:: TASK TO CARRY OUT ::
Tally up the lines below containing the string "sweater", then write the number alone.

:: Dataset entries ::
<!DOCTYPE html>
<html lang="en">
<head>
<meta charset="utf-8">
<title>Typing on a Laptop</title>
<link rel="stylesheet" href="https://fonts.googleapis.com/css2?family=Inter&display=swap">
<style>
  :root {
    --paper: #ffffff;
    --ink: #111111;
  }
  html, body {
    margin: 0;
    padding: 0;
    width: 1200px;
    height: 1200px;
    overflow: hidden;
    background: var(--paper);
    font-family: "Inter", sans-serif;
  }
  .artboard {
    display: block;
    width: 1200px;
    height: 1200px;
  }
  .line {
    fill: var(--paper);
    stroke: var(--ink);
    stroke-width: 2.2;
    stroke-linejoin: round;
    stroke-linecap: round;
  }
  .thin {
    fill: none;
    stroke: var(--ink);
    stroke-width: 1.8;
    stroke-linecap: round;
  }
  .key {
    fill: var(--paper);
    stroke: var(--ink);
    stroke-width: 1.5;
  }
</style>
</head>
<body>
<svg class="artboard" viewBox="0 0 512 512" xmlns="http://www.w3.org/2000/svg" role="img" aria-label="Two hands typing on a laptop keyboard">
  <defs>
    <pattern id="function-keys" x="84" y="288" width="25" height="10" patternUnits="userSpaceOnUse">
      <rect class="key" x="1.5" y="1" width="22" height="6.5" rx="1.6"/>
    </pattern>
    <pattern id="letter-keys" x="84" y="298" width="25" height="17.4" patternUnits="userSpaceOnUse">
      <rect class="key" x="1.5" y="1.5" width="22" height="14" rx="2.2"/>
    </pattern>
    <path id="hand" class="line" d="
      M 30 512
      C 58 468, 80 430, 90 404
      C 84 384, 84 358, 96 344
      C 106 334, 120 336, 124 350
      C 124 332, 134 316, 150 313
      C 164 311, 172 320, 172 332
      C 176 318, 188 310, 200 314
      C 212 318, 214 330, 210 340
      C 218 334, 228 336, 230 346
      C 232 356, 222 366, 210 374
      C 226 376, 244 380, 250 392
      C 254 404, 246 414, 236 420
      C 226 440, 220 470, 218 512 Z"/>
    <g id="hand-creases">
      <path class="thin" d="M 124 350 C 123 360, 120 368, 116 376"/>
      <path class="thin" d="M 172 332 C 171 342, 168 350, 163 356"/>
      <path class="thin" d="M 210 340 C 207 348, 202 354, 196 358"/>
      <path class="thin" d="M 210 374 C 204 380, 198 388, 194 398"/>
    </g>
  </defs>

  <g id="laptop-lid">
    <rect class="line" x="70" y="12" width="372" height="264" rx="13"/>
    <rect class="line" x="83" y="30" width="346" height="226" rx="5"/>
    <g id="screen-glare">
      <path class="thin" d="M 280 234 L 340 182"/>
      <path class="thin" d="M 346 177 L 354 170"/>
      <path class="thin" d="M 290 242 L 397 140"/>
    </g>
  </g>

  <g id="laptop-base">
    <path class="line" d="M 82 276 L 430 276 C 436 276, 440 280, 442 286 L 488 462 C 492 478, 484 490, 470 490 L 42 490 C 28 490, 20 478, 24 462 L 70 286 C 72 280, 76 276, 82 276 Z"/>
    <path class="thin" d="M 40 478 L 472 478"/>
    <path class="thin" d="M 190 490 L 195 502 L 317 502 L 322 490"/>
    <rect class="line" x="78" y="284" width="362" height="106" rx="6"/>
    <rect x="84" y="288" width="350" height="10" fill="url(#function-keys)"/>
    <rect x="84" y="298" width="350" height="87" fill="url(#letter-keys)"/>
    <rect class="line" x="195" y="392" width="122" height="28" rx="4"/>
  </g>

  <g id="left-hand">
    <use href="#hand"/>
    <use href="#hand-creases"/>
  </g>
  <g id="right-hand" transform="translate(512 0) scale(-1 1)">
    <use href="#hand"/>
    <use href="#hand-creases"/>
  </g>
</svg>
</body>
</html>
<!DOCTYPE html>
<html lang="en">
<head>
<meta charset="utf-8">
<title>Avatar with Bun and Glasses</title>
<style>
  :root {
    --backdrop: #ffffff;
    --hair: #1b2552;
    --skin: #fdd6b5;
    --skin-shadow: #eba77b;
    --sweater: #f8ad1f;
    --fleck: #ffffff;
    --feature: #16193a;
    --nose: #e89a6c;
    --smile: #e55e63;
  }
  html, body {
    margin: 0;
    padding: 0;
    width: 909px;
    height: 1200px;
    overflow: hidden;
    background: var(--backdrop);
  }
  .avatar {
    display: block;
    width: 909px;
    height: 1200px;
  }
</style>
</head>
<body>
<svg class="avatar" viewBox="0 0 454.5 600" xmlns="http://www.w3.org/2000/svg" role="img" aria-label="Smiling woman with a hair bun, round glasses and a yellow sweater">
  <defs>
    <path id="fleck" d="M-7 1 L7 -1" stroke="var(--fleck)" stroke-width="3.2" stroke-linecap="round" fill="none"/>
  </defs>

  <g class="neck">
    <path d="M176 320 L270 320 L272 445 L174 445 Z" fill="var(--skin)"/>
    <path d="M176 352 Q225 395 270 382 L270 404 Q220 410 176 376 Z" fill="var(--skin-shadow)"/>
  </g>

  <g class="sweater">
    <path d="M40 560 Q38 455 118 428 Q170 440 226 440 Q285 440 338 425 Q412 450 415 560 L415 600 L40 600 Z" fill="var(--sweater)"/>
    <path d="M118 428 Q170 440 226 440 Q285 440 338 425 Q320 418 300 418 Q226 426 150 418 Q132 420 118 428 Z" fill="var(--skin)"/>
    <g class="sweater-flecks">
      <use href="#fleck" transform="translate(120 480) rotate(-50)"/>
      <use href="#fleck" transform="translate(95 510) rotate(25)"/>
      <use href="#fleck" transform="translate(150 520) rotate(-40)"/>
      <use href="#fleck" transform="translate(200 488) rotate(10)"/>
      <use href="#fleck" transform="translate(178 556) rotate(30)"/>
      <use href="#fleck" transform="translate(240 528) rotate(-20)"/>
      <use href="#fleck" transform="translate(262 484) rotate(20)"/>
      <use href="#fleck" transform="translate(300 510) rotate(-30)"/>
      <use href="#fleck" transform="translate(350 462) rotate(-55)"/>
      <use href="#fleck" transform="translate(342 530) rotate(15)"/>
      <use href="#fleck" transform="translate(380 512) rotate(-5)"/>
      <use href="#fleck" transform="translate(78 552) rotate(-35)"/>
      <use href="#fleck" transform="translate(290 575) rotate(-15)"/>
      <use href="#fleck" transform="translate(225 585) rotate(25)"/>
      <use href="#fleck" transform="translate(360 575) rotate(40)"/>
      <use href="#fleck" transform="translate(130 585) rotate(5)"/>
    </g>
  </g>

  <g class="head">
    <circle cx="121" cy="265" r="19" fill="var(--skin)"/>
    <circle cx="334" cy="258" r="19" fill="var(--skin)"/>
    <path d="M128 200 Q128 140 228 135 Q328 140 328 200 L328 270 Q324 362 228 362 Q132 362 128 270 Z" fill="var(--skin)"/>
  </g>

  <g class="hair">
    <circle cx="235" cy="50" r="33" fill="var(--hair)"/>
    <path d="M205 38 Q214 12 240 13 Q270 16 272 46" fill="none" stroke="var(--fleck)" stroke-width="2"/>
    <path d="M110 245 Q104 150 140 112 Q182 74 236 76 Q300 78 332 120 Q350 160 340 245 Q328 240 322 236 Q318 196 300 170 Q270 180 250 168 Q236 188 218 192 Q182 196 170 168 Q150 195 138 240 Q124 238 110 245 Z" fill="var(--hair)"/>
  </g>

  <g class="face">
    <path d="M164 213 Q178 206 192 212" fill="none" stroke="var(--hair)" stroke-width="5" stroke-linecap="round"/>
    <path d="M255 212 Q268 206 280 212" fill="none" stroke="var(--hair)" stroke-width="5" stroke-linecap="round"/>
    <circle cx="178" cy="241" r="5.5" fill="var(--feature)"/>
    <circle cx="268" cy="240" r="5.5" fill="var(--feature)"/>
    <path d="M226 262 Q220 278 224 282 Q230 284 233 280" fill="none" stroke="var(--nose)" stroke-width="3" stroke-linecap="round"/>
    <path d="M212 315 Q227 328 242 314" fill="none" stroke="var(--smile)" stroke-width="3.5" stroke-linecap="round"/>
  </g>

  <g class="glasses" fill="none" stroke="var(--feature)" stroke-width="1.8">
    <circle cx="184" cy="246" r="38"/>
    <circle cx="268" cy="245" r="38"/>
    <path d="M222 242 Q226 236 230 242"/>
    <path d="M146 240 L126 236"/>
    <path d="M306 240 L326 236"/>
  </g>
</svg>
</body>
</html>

:: SOLUTION ::
5